[Start of section]

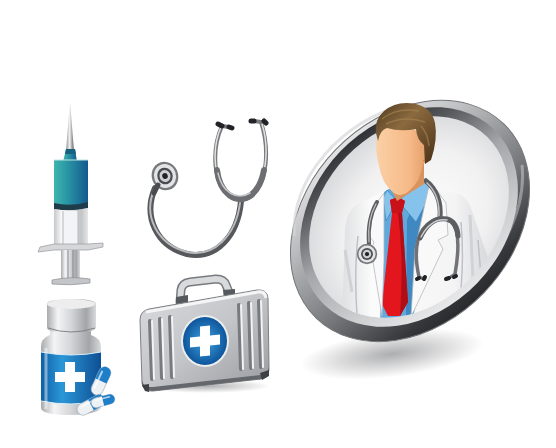
<!DOCTYPE html>
<html lang="en">
<head>
<meta charset="utf-8">
<title>Medical icon set</title>
<style>
:root {
  --paper: #ffffff;
  --steel: #8a8b8d;
  --steel-dark: #4b4c4f;
  --steel-light: #e4e5e6;
  --ink: #222326;
  --cross-blue: #1b76bd;
  --shirt: #5fa9dc;
  --shirt-shade: #3f88c2;
  --tie: #e3151d;
  --tie-shade: #b00d16;
}
html, body { margin: 0; background: var(--paper); }
body { width: 556px; height: 448px; overflow: hidden; }
svg { display: block; }
.tube { fill: none; stroke-linecap: round; stroke-linejoin: round; }
.white { fill: var(--paper); }
.steel { fill: var(--steel); }
.ink { fill: var(--ink); }
</style>
</head>
<body>
<svg width="556" height="448" viewBox="0 0 556 448" role="img" aria-label="Syringe, stethoscope, pill bottle, first aid case and a doctor in a ring">
  <defs>
    <linearGradient id="metal-across">
      <stop offset="0" stop-color="#a9abad"/><stop offset=".22" stop-color="#f4f4f5"/>
      <stop offset=".5" stop-color="#d4d5d7"/><stop offset=".8" stop-color="#a2a4a7"/><stop offset="1" stop-color="#d9dadb"/>
    </linearGradient>
    <linearGradient id="needle">
      <stop offset="0" stop-color="#8b8d90"/><stop offset=".45" stop-color="#f2f2f2"/><stop offset="1" stop-color="#5d5f62"/>
    </linearGradient>
    <linearGradient id="serum">
      <stop offset="0" stop-color="#3fb5ad"/><stop offset=".35" stop-color="#2b9aa6"/><stop offset="1" stop-color="#14598f"/>
    </linearGradient>
    <linearGradient id="label-blue">
      <stop offset="0" stop-color="#0f5fa6"/><stop offset=".35" stop-color="#2b97d8"/><stop offset="1" stop-color="#0d4f93"/>
    </linearGradient>
    <linearGradient id="case-body" x1="0" y1="0" x2="1" y2="1">
      <stop offset="0" stop-color="#d9dadd"/><stop offset=".5" stop-color="#c3c5c9"/><stop offset="1" stop-color="#989a9f"/>
    </linearGradient>
    <radialGradient id="badge">
      <stop offset="0" stop-color="#3fa3e0"/><stop offset="1" stop-color="#0e559c"/>
    </radialGradient>
    <linearGradient id="ring-outer" x1="410" y1="98" x2="385" y2="343" gradientUnits="userSpaceOnUse">
      <stop offset="0" stop-color="#f3f3f4"/><stop offset=".3" stop-color="#b9babc"/>
      <stop offset=".6" stop-color="#77787b"/><stop offset=".84" stop-color="#36373a"/><stop offset="1" stop-color="#1a1b1d"/>
    </linearGradient>
    <linearGradient id="ring-inner" x1="430" y1="112" x2="390" y2="325" gradientUnits="userSpaceOnUse">
      <stop offset="0" stop-color="#242528"/><stop offset=".2" stop-color="#55565a"/>
      <stop offset=".45" stop-color="#a5a6a9"/><stop offset=".75" stop-color="#cfd0d2"/><stop offset="1" stop-color="#f0f0f1"/>
    </linearGradient>
    <radialGradient id="ring-field" cx=".5" cy=".55" r=".6">
      <stop offset="0" stop-color="#ffffff"/><stop offset=".6" stop-color="#f1f1f2"/><stop offset="1" stop-color="#d3d4d6"/>
    </radialGradient>
    <linearGradient id="hair" x1="0" y1="0" x2="1" y2="1">
      <stop offset="0" stop-color="#4e3a22"/><stop offset=".4" stop-color="#8b6a3e"/><stop offset="1" stop-color="#4a3018"/>
    </linearGradient>
    <linearGradient id="skin">
      <stop offset="0" stop-color="#fbd0a6"/><stop offset=".6" stop-color="#f6b987"/><stop offset="1" stop-color="#dd9560"/>
    </linearGradient>
    <linearGradient id="coat">
      <stop offset="0" stop-color="#dfe0e2"/><stop offset=".2" stop-color="#fbfbfb"/>
      <stop offset=".75" stop-color="#f4f4f5"/><stop offset="1" stop-color="#d5d6d9"/>
    </linearGradient>
    <radialGradient id="ground">
      <stop offset="0" stop-color="#77787b" stop-opacity=".6"/><stop offset="1" stop-color="#77787b" stop-opacity="0"/>
    </radialGradient>
    <clipPath id="ring-opening"><ellipse cx="409" cy="217" rx="112" ry="87" transform="rotate(-46 409 217)"/></clipPath>
    <path id="cross" d="M-5-15H5V-5H15V5H5V15H-5V5H-15V-5H-5Z"/>
    <g id="chest-piece">
      <circle r="12" fill="#77797c"/><circle r="10" fill="#e3e4e5"/>
      <circle r="7" fill="#4b4c4f"/><circle r="5" fill="#cfd0d2"/><circle r="2.5" fill="#222326"/>
    </g>
    <g id="capsule">
      <rect x="-15" y="-6" width="30" height="12" rx="6" fill="#eef1f4" stroke="#a9b4c0" stroke-width=".7"/>
      <path d="M0-6H9A6 6 0 0 1 9 6H0Z" fill="#1e7fc8"/>
      <path d="M-9-3H9" stroke="#ffffff" stroke-width="2" stroke-linecap="round" opacity=".65"/>
    </g>
  </defs>

  <g id="syringe">
    <path d="M70 102L74 151H66Z" fill="url(#needle)"/>
    <path d="M66 149H75L77 162H63Z" fill="url(#serum)"/>
    <path d="M66 149H75L76 154H65Z" fill="#17607f"/>
    <rect x="54" y="160" width="34" height="46" fill="url(#serum)"/>
    <path d="M54 160H88" stroke="#bfe5e6"/>
    <path d="M54 203Q71 207 88 202V208Q71 212 54 209Z" fill="#1f3c4b"/>
    <path d="M54 209Q71 212 88 208V246H54Z" fill="url(#metal-across)" opacity=".65"/>
    <rect x="63" y="211" width="15" height="36" fill="#f3f4f5"/>
    <path d="M63 211V247M78 211V247" stroke="#b5b8bb"/>
    <path d="M40 247L54 244H88L103 243V247L88 250H54L38 252Z" fill="#d5d7d9" stroke="#96999c" stroke-width=".7"/>
    <rect x="61" y="250" width="19" height="29" fill="url(#metal-across)"/>
    <path d="M68 250V279M73 250V279" stroke="#85888b"/>
    <path d="M52 280Q71 276 90 279V283Q71 286 52 284Z" fill="#c3c5c8" stroke="#8c8f92" stroke-width=".7"/>
  </g>

  <g id="stethoscope">
    <path class="tube" d="M155 188C143 216 156 246 187 254C216 260 238 236 241 201" stroke="#56585b" stroke-width="6"/>
    <path class="tube" d="M154 190C143 216 157 244 187 252C214 258 236 235 240 203" stroke="#b9bbbd" stroke-width="2"/>
    <path class="tube" d="M222 126C211 150 214 183 227 194Q240 204 252 196C267 182 270 150 261 122" stroke="#77797c" stroke-width="4"/>
    <path class="tube" d="M221 127C211 150 214 182 228 193M262 124C270 150 266 183 251 195" stroke="#e1e2e3" stroke-width="1.5"/>
    <path class="tube" d="M217 170Q219 187 229 195Q240 203 251 195Q261 187 264 170" stroke="#6c6e71" stroke-width="6"/>
    <path class="tube" d="M218 173Q221 187 230 193Q240 199 250 193" stroke="#c8c9cb" stroke-width="1.5"/>
    <path class="tube" d="M222 126L229 127M261 122L254 121" stroke="#77797c" stroke-width="4"/>
    <path class="tube" d="M229 127L232 128M254 121L251 121M218 124L222 126M264 121L266 123" stroke="#222326" stroke-width="5"/>
    <use href="#chest-piece" transform="translate(165 176) rotate(-20) scale(1.1 1.2)"/>
    <path class="tube" d="M158 185L154 193" stroke="#4b4c4f" stroke-width="5"/>
  </g>

  <g id="pill-bottle">
    <path d="M50 327H91V335Q101 338 101 347V407Q100 414 71 415Q41 415 41 408V347Q41 338 50 335Z" fill="url(#metal-across)"/>
    <path d="M41 352Q71 358 101 352V401Q71 407 41 401Z" fill="url(#label-blue)"/>
    <path d="M41 352Q71 358 101 352M41 401Q71 407 101 401" fill="none" stroke="#d9edf8"/>
    <path d="M47 304Q47 299 71 299Q96 299 96 304V328Q93 333 71 333Q49 333 47 328Z" fill="url(#metal-across)"/>
    <ellipse cx="71" cy="304" rx="24" ry="5" fill="#ededee"/>
    <path d="M48 328Q71 336 95 328" fill="none" stroke="#808387"/>
    <path d="M46 348V409" stroke="#ffffff" stroke-width="3" opacity=".45"/>
    <use class="white" href="#cross" transform="translate(70 377)"/>
    <use href="#capsule" transform="translate(101 381) rotate(-65)"/>
    <use href="#capsule" transform="translate(91 405) rotate(-28)"/>
    <use href="#capsule" transform="translate(103 401) rotate(-15) scale(.8)"/>
  </g>

  <g id="first-aid-case">
    <ellipse cx="206" cy="386" rx="64" ry="7" fill="url(#ground)"/>
    <path class="tube" d="M180 302L181 290Q182 283 190 282L216 279Q224 279 226 285L230 295" stroke="#777a7e" stroke-width="9"/>
    <path class="tube" d="M180 301L181 290Q182 283 190 282L216 279Q224 279 226 285L230 294" stroke="#d9dadc" stroke-width="6"/>
    <path d="M176 297L188 295V304H176ZM223 290L235 289V299H224Z" fill="#55585c"/>
    <path d="M149 309L257 290Q267 289 268 298L269 369Q269 377 261 379L153 391Q143 392 142 383L140 320Q140 311 149 309Z" fill="url(#case-body)" stroke="#7d8084"/>
    <path d="M146 312L258 292Q265 291 266 298" fill="none" stroke="#f5f5f6" stroke-width="3"/>
    <path d="M142 380Q143 388 153 387L261 375Q268 374 269 367V371Q268 378 261 379L153 391Q143 391 142 384Z" fill="#64676b"/>
    <g fill="none" stroke="#777a7f" stroke-width="4" stroke-linecap="round">
      <path d="M150 321L152 379M160 319L162 378M170 317L172 377M239 305L241 369M249 303L251 368M259 301L261 367"/>
    </g>
    <g fill="none" stroke="#f3f3f4" stroke-width="2" stroke-linecap="round">
      <path d="M152 321L154 379M162 319L164 378M172 317L174 377M241 305L243 369M251 303L253 368M261 301L263 367"/>
    </g>
    <ellipse cx="205" cy="341" rx="24" ry="26" fill="#eceded"/>
    <ellipse cx="205" cy="341" rx="22" ry="24" fill="url(#badge)"/>
    <use class="white" href="#cross" transform="translate(205 341) skewY(-6)"/>
    <path d="M142 385L149 384V392L145 391ZM260 373L269 370V376L262 380Z" fill="#3f4145"/>
  </g>

  <g id="doctor-badge">
    <ellipse cx="392" cy="354" rx="92" ry="23" fill="url(#ground)" transform="rotate(-7 392 354)"/>
    <ellipse cx="410" cy="221" rx="135" ry="103" transform="rotate(-46 410 221)" fill="url(#ring-outer)" stroke="#737478"/>
    <path d="M294 236C292 176 342 122 404 105" fill="none" stroke="#d7d8da" stroke-width="3" opacity=".7"/>
    <path d="M522 165C528 225 480 290 425 317" fill="none" stroke="#ffffff" stroke-width="3" opacity=".35"/>
    <ellipse cx="409" cy="217" rx="122" ry="95" transform="rotate(-46 409 217)" fill="url(#ring-inner)"/>
    <ellipse cx="409" cy="217" rx="112" ry="87" transform="rotate(-46 409 217)" fill="url(#ring-field)"/>

    <g id="torso" clip-path="url(#ring-opening)">
      <path d="M342 325L345 228Q347 209 360 203L386 190H424L456 193Q468 197 472 211L492 270V325Z" fill="url(#coat)"/>
      <path d="M384 192L392 187L424 178L431 195L412 325H380Z" fill="var(--shirt)"/>
      <path d="M424 179L431 195L413 320H406L407 220Z" fill="var(--shirt-shade)"/>
      <path d="M383 198L387 190L397 201L386 221ZM426 178L432 192L416 222L398 201Z" fill="#86c3ec" stroke="#3c82b8" stroke-width=".7"/>
      <path d="M390 200L398 197L405 201L402 213L408 302L400 316H388L382 304L392 213Z" fill="var(--tie)"/>
      <path d="M402 213L408 302L400 316Q404 260 398 213Z" fill="var(--tie-shade)"/>
      <path d="M390 200L398 197L405 201L402 213H392Z" fill="#c9111a"/>
      <path d="M384 193L375 205L368 235L374 242L371 250L382 316L384 260Z" fill="#f9f9fa" stroke="#b5b8bc" stroke-width=".8"/>
      <path d="M430 181L446 203L448 235L438 240L443 249L411 317L415 249Z" fill="#f9f9fa" stroke="#b5b8bc" stroke-width=".8"/>
      <path d="M358 236Q354 272 357 315M461 222Q465 268 458 314M478 240L483 300" fill="none" stroke="#bfc1c5" stroke-width="1.5"/>
      <path d="M345 250L352 292M470 215L473 278" fill="none" stroke="#d0d2d5" stroke-width="3"/>
    </g>

    <g id="worn-stethoscope">
      <path class="tube" d="M377 202Q367 219 369 244" stroke="#5c5e61" stroke-width="4"/>
      <path class="tube" d="M376 204Q367 220 369 242" stroke="#c4c5c7" stroke-width="1.2"/>
      <use href="#chest-piece" transform="translate(367 254) scale(.85)"/>
      <path class="tube" d="M426 181Q442 194 440 218" stroke="#5c5e61" stroke-width="5"/>
      <path class="tube" d="M427 183Q440 195 439 216" stroke="#c4c5c7" stroke-width="1.5"/>
      <path class="tube" d="M419 277Q412 245 423 229Q437 212 452 222Q462 234 455 274" stroke="#717376" stroke-width="3.5"/>
      <path class="tube" d="M420 238Q430 216 447 219Q457 222 458 236" stroke="#5c5e61" stroke-width="5"/>
      <path class="tube" d="M421 237Q431 218 447 220" stroke="#cfd0d2" stroke-width="1.5"/>
      <path class="tube" d="M419 277L424 279M455 274L449 278" stroke="#717376" stroke-width="3"/>
      <path class="tube" d="M424 279L425 277M446 279L449 278M417 279L419 278M456 276L454 277" stroke="#222326" stroke-width="4"/>
    </g>

    <g id="head">
      <path d="M386 180L397 201L424 184V158H386Z" fill="#d9935f"/>
      <path d="M378 133Q390 122 410 127L425 136Q434 139 432 150Q431 162 423 164Q420 182 410 190Q402 198 394 193Q382 184 379 166Q374 148 378 133Z" fill="url(#skin)"/>
      <path d="M423 145Q430 140 430 150Q429 159 423 161" fill="none" stroke="#c47d48"/>
      <path d="M376 133Q374 120 384 111Q397 100 416 104Q432 108 435 123Q438 139 431 160L425 164L424 145Q417 140 416 129Q400 132 387 128Q380 130 378 141Z" fill="url(#hair)"/>
      <path d="M382 119Q397 107 419 111M386 124Q404 115 425 122M421 126Q428 134 429 146" fill="none" stroke="#a98552" stroke-width="1.5" opacity=".6"/>
    </g>
  </g>
</svg>
</body>
</html>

[End of section]

ASSIGNMENT -
Tally every line of the listing that holds the string "body", then give the number by itself.

EXERCISE OUTPUT -
6